What is being asked:
Where the records below show a line containing "295Q451 287 460", start copying; end with the line containing "508A42 24 0", and copy it too.

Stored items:
◇ ◇ ◇

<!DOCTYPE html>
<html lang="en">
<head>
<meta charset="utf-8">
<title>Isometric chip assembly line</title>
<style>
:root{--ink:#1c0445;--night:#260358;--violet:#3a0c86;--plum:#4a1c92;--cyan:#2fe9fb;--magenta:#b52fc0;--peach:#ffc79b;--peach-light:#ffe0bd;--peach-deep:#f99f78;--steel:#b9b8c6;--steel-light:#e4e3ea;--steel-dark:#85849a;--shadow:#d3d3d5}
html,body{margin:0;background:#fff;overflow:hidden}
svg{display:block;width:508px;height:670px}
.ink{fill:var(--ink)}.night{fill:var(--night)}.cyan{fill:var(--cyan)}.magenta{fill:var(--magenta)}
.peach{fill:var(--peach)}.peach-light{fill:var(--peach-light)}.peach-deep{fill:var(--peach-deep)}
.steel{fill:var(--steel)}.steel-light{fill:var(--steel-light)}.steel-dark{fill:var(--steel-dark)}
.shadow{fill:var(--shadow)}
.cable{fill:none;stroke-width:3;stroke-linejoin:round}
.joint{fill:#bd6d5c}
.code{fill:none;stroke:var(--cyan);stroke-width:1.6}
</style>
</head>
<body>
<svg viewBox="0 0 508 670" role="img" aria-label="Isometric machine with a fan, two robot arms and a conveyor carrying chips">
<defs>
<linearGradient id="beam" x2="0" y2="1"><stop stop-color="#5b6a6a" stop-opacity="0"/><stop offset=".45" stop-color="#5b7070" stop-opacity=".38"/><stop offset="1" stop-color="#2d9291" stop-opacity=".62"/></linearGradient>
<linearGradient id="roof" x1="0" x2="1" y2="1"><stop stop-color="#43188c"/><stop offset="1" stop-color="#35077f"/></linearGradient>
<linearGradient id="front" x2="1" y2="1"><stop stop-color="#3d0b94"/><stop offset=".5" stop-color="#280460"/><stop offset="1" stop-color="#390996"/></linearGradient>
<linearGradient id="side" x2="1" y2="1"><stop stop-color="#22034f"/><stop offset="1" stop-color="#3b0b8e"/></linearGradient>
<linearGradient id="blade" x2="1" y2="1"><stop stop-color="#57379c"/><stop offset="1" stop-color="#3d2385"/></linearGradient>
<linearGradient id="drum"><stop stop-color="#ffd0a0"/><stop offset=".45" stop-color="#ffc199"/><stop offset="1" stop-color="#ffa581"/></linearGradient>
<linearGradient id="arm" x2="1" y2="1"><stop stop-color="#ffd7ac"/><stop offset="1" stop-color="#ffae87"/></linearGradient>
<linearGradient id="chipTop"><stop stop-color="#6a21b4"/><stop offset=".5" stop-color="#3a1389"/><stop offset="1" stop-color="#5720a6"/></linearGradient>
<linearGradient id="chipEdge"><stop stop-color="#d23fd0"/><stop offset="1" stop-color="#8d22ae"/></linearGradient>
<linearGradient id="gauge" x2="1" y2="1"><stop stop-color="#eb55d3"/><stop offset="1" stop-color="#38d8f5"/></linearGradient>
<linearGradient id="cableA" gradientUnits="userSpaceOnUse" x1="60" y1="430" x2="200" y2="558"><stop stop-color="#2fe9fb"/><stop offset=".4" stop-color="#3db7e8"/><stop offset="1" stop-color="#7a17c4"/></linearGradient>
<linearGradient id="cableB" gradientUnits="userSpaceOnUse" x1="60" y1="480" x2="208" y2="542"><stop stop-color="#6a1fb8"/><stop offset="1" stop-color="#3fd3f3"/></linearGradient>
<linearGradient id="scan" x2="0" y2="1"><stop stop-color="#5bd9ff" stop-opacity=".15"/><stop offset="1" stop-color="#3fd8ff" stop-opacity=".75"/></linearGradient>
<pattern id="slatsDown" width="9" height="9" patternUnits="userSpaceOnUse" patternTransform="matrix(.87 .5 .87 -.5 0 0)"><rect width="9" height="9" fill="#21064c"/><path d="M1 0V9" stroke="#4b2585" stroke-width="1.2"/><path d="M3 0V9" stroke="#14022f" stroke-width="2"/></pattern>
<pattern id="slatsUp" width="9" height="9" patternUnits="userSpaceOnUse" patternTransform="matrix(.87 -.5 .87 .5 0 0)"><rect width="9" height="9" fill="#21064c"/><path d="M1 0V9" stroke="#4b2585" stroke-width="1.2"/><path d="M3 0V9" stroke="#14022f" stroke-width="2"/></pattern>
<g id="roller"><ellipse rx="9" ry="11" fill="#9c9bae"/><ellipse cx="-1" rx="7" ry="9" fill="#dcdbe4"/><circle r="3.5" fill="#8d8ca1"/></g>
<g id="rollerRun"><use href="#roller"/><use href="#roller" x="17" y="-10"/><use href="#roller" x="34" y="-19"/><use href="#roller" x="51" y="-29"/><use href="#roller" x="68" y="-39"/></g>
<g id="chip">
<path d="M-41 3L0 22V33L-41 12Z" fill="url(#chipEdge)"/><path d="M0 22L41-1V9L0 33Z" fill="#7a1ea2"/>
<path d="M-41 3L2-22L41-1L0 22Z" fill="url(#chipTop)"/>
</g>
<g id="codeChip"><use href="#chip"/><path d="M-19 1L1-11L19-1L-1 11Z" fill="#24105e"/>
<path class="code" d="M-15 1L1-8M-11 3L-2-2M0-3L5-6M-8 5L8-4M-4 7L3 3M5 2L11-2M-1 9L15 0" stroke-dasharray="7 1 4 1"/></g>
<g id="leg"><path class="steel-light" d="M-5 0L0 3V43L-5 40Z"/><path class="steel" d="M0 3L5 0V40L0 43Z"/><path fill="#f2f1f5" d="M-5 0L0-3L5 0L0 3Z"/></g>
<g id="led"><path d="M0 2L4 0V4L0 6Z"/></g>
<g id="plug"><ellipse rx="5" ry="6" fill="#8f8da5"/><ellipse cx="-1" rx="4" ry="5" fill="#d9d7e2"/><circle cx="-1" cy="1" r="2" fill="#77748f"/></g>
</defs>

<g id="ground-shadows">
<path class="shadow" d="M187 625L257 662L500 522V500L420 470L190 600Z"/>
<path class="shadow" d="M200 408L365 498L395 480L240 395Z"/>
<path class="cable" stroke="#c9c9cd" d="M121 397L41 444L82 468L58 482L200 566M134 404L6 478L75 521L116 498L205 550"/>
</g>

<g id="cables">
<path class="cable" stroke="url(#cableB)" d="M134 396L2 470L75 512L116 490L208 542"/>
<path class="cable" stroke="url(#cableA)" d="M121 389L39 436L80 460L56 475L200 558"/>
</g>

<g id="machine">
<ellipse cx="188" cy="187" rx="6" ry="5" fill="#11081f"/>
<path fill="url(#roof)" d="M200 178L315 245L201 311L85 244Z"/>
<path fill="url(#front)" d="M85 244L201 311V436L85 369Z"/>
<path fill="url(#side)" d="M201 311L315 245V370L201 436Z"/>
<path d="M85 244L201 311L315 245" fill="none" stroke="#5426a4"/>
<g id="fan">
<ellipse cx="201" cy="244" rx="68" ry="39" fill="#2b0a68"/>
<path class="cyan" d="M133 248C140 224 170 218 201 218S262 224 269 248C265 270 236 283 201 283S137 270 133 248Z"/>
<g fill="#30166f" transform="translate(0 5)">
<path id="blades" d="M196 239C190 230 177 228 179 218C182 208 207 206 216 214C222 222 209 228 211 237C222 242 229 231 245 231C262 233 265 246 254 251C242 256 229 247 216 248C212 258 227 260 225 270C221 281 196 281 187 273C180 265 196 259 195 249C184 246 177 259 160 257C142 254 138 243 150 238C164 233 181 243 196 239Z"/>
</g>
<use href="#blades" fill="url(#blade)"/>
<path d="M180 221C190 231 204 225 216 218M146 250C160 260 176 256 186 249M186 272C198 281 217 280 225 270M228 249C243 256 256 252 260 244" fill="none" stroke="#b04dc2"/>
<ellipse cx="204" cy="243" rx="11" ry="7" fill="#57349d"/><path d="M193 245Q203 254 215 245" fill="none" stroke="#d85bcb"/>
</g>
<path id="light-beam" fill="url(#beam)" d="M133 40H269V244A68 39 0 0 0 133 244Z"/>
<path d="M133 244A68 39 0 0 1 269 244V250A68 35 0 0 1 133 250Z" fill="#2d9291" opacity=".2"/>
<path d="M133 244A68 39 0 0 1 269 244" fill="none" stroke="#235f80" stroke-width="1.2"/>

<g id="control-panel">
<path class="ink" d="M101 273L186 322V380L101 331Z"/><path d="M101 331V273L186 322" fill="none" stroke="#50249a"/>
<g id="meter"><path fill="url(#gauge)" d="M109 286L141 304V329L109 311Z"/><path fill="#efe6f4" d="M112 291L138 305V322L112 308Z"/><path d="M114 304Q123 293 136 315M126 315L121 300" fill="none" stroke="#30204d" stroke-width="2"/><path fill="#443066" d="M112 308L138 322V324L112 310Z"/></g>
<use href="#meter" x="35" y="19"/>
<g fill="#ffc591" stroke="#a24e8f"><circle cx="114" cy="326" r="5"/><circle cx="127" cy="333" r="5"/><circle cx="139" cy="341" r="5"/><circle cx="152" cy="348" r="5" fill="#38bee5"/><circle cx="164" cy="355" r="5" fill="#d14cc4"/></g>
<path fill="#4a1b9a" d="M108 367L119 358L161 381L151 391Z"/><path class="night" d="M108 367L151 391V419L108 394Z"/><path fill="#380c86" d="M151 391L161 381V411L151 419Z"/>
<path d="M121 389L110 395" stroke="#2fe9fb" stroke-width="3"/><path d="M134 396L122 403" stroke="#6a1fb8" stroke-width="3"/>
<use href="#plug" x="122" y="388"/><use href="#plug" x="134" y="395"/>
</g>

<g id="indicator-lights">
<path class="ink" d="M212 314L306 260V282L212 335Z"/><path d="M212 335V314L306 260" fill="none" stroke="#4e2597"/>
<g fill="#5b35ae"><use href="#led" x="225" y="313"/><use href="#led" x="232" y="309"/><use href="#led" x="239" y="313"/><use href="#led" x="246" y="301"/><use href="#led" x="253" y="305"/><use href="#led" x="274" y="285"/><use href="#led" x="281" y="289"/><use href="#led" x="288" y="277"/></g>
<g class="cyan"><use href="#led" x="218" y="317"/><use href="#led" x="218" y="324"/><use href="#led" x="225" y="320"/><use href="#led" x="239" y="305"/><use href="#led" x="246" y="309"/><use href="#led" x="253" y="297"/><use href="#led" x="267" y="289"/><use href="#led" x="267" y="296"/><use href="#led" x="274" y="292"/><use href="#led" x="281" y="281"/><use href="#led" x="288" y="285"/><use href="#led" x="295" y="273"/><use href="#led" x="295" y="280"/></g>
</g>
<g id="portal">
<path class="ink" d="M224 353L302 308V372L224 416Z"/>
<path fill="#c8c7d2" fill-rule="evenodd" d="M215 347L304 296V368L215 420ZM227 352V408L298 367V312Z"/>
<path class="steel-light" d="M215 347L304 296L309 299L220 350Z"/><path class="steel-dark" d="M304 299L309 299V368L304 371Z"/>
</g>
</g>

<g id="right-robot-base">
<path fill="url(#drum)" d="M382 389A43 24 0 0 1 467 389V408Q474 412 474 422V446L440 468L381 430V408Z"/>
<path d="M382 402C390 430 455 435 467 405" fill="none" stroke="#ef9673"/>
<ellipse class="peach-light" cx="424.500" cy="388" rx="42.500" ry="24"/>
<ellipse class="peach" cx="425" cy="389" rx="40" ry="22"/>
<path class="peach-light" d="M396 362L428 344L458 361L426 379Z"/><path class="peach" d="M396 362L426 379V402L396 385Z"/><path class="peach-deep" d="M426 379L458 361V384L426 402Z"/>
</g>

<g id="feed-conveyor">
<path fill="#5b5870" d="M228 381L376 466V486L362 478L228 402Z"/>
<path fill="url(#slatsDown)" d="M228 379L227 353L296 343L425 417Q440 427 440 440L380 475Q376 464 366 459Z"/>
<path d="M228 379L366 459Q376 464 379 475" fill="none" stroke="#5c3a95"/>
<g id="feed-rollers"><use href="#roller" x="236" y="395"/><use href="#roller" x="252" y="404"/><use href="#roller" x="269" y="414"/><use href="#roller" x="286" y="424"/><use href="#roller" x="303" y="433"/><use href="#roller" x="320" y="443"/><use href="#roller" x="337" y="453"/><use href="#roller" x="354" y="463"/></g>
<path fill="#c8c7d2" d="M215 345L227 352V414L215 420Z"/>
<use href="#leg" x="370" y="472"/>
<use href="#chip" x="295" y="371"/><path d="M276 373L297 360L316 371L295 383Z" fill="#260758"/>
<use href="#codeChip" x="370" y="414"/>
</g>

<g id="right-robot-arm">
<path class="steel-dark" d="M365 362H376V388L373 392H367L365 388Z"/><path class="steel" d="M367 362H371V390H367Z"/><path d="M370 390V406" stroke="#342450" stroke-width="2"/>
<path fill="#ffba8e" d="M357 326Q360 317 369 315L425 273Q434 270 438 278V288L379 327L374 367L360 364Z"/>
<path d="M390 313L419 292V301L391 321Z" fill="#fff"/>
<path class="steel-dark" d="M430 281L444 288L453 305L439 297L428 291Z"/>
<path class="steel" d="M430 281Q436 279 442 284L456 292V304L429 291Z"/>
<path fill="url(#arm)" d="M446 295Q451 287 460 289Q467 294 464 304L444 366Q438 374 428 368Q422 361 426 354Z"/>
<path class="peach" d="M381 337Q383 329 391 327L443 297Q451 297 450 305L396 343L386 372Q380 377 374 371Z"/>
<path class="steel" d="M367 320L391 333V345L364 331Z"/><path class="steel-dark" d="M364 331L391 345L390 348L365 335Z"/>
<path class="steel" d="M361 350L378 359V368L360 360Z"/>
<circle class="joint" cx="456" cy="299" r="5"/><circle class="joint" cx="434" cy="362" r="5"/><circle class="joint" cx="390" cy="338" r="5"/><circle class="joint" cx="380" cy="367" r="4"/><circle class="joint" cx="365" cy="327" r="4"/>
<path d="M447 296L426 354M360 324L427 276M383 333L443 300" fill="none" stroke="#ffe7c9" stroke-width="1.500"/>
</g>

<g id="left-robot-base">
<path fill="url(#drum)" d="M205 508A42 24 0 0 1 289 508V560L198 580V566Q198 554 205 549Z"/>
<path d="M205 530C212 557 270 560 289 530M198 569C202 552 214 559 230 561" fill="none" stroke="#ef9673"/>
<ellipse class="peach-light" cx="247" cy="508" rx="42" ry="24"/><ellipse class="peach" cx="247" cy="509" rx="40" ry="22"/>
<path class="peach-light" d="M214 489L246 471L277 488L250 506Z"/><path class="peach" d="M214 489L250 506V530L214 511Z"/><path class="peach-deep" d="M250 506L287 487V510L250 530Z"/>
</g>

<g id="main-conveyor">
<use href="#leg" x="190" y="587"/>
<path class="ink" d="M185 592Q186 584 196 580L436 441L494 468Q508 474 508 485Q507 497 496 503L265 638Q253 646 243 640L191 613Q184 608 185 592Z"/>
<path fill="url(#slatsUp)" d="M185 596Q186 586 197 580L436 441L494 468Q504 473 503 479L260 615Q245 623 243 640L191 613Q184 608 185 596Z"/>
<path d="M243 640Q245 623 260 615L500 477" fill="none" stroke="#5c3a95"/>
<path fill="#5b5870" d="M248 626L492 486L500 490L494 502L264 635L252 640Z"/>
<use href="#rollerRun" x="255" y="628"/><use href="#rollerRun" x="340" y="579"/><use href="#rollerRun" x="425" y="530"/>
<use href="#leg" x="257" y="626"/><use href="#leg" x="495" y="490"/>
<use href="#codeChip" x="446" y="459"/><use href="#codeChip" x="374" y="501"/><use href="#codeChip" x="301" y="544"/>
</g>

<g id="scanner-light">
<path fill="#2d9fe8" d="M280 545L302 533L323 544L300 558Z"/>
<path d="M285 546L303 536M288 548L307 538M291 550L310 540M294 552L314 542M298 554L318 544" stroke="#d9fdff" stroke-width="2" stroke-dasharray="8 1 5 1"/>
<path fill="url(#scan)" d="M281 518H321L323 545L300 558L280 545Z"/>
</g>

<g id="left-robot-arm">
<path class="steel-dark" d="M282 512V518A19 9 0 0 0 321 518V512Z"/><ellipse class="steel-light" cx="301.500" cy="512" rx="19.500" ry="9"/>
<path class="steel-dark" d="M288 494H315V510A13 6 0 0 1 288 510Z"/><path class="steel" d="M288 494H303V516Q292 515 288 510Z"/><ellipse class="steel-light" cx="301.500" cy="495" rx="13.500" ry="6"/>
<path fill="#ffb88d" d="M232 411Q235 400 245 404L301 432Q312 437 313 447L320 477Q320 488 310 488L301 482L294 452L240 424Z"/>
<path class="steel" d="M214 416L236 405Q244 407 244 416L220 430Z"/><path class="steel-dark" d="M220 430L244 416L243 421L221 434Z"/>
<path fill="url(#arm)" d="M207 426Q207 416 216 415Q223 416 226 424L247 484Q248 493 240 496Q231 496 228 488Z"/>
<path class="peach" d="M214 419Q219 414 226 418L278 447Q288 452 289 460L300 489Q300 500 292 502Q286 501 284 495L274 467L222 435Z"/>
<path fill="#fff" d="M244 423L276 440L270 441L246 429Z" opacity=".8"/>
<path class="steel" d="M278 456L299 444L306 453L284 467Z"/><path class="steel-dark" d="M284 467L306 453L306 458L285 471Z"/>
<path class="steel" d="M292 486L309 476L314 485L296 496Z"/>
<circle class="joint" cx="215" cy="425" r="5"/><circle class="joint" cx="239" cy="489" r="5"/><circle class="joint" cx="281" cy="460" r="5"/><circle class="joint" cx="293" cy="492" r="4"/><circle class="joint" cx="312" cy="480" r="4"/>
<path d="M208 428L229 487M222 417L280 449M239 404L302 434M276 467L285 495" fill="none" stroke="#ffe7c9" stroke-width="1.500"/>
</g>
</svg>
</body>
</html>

◇ ◇ ◇

Response for this exercise:
<path fill="url(#arm)" d="M446 295Q451 287 460 289Q467 294 464 304L444 366Q438 374 428 368Q422 361 426 354Z"/>
<path class="peach" d="M381 337Q383 329 391 327L443 297Q451 297 450 305L396 343L386 372Q380 377 374 371Z"/>
<path class="steel" d="M367 320L391 333V345L364 331Z"/><path class="steel-dark" d="M364 331L391 345L390 348L365 335Z"/>
<path class="steel" d="M361 350L378 359V368L360 360Z"/>
<circle class="joint" cx="456" cy="299" r="5"/><circle class="joint" cx="434" cy="362" r="5"/><circle class="joint" cx="390" cy="338" r="5"/><circle class="joint" cx="380" cy="367" r="4"/><circle class="joint" cx="365" cy="327" r="4"/>
<path d="M447 296L426 354M360 324L427 276M383 333L443 300" fill="none" stroke="#ffe7c9" stroke-width="1.500"/>
</g>

<g id="left-robot-base">
<path fill="url(#drum)" d="M205 508A42 24 0 0 1 289 508V560L198 580V566Q198 554 205 549Z"/>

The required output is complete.